item Pudussery, Manju
item Liu, Xuan
item Ferreira, Jorge
item Suarez, Donald

Submitted to: Scientific Reports
Publication Type: Peer Reviewed Journal
Publication Acceptance Date: 11/13/2020
Publication Date: 12/3/2020
Citation: Sandhu, D., Kaundal, A., Acharya, B.R., Forest, T., Pudussery, M.V., Liu, X., Ferreira, J.F.S., Suarez, D.L. 2020. Linking diverse salinity responses of 14 almond rootstocks with physiological, biochemical, and genetic determinants. Scientific Reports. 10. Article 21087.

Interpretive Summary: Almond is a valuable nut crop in the world. The United States is the top producer representing more than 80% of the global share. California farmers produce more than 99% of the almonds in the U.S. Water is the most restraining component of agriculture in the 21st century. This reduced availability of good-quality water, and the increased demand for water from different sectors, is making the use of alternative or degraded waters unavoidable. The most important consideration for the use of greywater is its salt concentration. Almonds are considered sensitive or moderately sensitive to salt; even a low level of salinity can lead to significant reductions in crop yield and quality. We have evaluated fourteen (non-grafted) rootstocks under mixed salt composition water treatments and showed that peach hybrids and peach-almond hybrids are more tolerant to salinity. Our data suggested that sodium, to a lesser extent, chloride concentration in irrigation waters are the most critical ion toxicities for almond rootstocks, and sodium and chloride exclusion is crucial for salinity tolerance. Photosynthetic rate and relative proline accumulation correlate well with the performance of a rootstock under salinity, suggesting that these can be used as markers for evaluating salinity tolerance in Prunus. Expression analysis allowed us to partition complex salt tolerance mechanism into individual component traits, which may provide better precision in the manipulation of salt tolerance in almond rootstocks. Combining different components of salt tolerance mechanism may lead to the development of superior salt-tolerant rootstocks. Outcomes of this study will be utilized by almond breeders and geneticists in developing salt-tolerant rootstocks, which will provide incentives to make augmented use of alternative/degraded waters for the almond cultivation.
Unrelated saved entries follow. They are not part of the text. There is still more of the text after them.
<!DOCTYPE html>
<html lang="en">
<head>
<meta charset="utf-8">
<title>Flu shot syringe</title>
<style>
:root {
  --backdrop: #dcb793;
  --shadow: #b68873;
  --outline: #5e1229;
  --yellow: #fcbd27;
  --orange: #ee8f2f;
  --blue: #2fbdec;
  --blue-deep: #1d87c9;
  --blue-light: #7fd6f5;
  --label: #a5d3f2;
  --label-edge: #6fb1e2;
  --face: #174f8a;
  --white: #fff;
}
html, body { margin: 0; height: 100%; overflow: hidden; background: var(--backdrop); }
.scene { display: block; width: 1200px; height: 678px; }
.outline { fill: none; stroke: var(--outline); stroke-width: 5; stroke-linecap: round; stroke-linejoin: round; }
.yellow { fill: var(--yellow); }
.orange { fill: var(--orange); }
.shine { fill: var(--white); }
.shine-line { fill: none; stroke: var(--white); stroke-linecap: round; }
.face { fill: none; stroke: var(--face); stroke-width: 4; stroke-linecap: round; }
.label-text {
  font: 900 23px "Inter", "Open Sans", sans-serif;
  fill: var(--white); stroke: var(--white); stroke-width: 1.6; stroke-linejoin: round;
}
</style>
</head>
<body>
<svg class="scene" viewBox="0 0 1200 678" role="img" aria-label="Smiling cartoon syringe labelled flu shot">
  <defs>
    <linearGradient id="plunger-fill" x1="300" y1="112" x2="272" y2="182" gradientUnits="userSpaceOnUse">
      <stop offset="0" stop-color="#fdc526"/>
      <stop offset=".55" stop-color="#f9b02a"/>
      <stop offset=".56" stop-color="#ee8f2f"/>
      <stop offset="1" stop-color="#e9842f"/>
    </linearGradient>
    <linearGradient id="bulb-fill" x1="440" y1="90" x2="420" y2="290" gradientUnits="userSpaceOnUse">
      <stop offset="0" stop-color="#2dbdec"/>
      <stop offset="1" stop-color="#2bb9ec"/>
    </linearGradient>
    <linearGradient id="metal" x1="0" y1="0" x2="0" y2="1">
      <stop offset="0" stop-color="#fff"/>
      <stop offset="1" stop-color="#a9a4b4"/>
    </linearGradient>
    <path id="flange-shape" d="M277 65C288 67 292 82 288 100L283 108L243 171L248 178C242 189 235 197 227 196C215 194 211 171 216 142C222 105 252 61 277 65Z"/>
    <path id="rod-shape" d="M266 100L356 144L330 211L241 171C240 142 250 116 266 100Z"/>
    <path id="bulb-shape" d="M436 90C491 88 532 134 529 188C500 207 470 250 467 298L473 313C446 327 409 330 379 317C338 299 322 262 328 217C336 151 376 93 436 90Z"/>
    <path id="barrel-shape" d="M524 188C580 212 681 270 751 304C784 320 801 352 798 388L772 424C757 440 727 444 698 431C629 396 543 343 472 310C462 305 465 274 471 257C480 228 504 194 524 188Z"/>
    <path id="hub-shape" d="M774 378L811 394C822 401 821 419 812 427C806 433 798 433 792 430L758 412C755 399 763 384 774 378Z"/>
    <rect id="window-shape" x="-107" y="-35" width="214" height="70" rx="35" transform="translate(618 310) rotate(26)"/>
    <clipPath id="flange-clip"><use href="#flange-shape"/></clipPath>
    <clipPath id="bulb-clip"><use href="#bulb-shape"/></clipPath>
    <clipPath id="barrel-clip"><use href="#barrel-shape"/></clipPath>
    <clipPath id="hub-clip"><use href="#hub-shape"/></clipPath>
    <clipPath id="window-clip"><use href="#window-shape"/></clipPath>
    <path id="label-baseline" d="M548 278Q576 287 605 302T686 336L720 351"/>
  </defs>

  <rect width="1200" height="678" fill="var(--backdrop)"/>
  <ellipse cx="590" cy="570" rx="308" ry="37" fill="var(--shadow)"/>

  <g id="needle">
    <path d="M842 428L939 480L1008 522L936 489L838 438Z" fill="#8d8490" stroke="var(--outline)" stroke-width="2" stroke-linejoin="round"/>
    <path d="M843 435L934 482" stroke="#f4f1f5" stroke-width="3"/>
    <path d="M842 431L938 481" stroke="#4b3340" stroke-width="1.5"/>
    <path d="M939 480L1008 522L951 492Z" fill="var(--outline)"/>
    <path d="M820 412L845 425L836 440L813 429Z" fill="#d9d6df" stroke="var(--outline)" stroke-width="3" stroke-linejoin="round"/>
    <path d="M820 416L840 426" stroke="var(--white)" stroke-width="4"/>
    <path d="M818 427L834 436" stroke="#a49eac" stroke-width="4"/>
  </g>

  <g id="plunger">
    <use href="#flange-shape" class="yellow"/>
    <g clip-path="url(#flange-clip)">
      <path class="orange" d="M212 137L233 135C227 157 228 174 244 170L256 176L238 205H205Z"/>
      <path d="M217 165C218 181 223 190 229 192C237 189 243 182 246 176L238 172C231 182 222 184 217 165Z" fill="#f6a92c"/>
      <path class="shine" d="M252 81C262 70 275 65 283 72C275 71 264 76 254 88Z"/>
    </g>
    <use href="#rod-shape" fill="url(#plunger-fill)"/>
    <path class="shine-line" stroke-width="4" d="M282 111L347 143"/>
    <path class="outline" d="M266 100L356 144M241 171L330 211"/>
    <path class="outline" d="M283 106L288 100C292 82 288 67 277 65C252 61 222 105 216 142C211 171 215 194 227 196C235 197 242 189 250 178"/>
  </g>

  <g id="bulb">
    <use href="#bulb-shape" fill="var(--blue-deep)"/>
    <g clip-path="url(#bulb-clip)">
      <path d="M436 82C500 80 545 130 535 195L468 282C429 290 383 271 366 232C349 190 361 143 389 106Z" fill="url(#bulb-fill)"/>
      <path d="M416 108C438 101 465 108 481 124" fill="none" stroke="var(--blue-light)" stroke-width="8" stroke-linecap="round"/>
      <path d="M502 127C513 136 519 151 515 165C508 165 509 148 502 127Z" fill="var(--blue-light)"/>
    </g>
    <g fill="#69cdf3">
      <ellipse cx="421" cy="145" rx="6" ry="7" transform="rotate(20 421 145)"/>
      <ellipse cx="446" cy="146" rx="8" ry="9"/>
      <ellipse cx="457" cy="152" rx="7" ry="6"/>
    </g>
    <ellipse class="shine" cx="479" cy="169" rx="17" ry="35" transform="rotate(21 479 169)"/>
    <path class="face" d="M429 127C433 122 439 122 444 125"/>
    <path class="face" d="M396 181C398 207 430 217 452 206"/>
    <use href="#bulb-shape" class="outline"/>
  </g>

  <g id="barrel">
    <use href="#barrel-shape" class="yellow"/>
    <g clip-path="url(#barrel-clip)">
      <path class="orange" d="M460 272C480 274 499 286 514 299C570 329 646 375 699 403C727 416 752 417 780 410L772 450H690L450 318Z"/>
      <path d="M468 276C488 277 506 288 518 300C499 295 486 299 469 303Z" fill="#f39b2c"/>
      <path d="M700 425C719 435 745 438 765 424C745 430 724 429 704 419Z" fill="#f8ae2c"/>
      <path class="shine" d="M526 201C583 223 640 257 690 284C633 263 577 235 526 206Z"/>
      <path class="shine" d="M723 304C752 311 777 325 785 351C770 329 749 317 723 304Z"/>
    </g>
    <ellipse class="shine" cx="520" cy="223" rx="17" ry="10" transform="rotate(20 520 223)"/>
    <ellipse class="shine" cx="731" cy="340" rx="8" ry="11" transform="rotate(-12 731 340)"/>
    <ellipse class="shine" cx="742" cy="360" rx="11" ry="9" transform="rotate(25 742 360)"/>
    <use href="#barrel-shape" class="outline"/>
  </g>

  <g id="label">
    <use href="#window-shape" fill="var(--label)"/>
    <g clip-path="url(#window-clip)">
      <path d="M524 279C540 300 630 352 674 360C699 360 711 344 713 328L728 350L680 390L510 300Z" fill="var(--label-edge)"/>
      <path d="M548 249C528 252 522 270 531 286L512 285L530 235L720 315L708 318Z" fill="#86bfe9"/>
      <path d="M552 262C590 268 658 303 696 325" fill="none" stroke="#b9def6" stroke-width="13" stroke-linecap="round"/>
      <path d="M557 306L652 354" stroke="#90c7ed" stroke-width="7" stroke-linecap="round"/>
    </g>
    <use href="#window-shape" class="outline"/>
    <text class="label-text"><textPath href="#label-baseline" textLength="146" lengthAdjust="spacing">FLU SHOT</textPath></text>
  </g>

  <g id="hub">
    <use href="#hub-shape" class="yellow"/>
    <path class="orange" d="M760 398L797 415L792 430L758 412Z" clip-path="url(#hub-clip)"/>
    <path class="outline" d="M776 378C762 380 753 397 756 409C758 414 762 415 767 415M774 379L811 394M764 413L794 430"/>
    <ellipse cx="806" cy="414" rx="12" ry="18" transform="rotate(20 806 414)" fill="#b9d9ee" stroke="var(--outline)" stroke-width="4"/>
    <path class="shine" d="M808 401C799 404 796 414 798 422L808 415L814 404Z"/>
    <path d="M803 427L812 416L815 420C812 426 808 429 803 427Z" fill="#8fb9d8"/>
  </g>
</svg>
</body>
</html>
Technical Abstract: Fourteen commercial almond rootstocks were tested under five types of irrigation waters to understand the genetic, physiological, and biochemical bases of salt-tolerance mechanisms. Treatments included control (T1) and four saline water treatments dominant in sodium-sulfate (T2), sodium-chloride (T3), sodium-chloride/sulfate (T4), and calcium/magnesium-chloride/sulfate (T5). T3 caused the highest reduction in survival rate and trunk diameter, followed by T4 and T2, indicating that Na and, to a lesser extent, Cl were the most toxic ions to almond rootstocks. Peach hybrid (Empyrean 1) and peach-almond hybrids (Cornerstone, Bright’s Hybrid 5, and BB 106) were the most tolerant to salinity. Rootstock’s performance under salinity correlated highly with its leaf Na and Cl concentrations, indicating that Na+ and Cl- exclusion is crucial for salinity tolerance in Prunus. Photosynthetic rate correlated with trunk diameter and proline leaf ratio (T3/T1) significantly correlated with the exclusion of Na+ and Cl-, which directly affected the survival rate. Expression analyses of 23 genes involved in salinity stress revealed that the expression differences among genotypes were closely associated with their performance under salinity. Our genetic, molecular, and biochemical analyses allowed us to characterize rootstocks based on component traits of the salt-tolerance mechanisms, which may facilitate the development of highly salt-tolerant rootstocks.